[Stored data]
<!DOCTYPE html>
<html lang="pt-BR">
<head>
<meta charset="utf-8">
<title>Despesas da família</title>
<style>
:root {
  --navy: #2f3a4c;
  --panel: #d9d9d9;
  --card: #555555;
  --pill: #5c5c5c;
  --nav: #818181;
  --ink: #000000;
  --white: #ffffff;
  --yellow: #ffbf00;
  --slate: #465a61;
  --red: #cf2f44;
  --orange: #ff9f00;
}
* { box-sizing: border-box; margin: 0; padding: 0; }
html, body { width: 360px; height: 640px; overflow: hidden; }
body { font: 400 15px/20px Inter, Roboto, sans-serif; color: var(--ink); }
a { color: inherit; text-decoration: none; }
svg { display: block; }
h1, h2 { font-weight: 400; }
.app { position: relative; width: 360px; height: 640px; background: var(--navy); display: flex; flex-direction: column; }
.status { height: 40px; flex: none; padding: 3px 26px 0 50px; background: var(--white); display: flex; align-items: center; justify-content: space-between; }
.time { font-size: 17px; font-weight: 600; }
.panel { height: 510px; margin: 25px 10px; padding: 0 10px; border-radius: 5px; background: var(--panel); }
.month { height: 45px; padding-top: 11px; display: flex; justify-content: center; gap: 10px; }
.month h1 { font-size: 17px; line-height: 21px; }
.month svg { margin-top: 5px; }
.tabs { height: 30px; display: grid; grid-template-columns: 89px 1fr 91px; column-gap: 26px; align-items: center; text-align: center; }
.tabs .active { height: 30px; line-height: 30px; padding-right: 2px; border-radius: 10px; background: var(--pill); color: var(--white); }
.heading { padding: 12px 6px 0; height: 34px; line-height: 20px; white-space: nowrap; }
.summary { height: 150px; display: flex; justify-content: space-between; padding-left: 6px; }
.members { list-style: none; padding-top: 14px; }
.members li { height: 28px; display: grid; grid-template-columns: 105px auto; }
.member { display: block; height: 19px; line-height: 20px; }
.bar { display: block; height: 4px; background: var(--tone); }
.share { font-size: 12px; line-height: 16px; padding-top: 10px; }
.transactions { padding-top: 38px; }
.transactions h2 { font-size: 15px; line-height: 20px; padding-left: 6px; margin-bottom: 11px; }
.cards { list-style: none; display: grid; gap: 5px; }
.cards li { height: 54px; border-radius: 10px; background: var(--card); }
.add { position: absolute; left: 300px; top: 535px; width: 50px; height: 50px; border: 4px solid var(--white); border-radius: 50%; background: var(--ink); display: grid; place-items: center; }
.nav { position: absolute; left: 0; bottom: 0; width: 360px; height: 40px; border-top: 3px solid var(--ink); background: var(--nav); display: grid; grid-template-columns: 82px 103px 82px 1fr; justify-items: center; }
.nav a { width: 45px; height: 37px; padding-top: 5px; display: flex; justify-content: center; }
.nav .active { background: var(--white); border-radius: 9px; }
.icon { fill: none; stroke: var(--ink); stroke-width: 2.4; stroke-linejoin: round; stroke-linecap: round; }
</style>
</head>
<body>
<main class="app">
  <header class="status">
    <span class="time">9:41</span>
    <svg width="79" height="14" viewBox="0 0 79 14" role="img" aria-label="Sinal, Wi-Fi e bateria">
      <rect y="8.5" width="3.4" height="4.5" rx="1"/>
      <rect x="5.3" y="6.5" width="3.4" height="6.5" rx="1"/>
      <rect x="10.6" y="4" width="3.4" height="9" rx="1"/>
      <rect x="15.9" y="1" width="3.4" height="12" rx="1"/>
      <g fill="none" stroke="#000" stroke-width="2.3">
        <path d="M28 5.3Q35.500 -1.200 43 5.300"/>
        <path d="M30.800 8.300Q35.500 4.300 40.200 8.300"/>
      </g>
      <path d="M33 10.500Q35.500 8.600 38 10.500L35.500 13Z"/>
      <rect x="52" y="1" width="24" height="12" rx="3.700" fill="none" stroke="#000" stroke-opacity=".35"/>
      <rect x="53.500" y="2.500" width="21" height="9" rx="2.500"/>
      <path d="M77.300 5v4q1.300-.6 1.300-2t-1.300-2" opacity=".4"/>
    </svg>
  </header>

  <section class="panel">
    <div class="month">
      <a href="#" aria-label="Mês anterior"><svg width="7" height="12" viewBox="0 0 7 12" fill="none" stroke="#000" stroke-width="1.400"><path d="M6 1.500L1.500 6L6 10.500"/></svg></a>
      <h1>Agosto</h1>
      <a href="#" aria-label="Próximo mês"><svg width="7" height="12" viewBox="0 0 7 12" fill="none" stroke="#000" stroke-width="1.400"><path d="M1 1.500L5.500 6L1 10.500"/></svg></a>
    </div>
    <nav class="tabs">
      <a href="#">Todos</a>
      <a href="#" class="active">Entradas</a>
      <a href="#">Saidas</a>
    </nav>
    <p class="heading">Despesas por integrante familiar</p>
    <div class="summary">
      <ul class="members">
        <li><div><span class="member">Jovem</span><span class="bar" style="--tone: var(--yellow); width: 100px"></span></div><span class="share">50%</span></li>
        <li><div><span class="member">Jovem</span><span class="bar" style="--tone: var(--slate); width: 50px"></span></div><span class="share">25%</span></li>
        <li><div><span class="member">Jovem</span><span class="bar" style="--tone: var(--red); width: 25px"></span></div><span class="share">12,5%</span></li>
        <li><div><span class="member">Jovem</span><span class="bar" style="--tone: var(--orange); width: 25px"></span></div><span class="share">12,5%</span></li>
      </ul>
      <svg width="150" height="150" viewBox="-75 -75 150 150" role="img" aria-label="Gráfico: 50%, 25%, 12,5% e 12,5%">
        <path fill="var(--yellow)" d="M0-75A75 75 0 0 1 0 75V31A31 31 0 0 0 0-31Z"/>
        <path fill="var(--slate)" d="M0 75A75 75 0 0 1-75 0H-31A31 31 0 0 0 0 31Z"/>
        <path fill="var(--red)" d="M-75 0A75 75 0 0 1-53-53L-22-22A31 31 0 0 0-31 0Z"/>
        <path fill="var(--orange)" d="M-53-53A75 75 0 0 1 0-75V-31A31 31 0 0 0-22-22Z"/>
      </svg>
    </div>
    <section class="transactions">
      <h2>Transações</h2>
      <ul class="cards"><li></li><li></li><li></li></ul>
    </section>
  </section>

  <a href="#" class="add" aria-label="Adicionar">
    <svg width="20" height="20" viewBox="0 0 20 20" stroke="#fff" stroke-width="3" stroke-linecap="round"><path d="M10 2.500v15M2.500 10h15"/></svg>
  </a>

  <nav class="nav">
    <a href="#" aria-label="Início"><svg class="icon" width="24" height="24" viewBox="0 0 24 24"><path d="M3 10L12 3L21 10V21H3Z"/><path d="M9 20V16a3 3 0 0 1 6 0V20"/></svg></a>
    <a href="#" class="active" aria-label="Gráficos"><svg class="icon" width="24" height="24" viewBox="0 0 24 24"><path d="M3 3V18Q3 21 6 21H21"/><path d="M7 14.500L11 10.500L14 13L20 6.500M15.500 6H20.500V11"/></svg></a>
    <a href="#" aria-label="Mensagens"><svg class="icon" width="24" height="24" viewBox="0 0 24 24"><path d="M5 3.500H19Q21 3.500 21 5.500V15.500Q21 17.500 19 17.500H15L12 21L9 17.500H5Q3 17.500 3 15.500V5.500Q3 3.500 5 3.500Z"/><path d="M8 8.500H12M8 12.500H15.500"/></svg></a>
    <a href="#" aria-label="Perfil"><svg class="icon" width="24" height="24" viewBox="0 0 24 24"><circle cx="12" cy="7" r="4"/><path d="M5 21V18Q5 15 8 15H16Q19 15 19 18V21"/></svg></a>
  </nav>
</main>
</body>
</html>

What the task asks — Work through the entries, filtering for the string "navy", and copy each line that holds it.

Output of the task —
  --navy: #2f3a4c;
.app { position: relative; width: 360px; height: 640px; background: var(--navy); display: flex; flex-direction: column; }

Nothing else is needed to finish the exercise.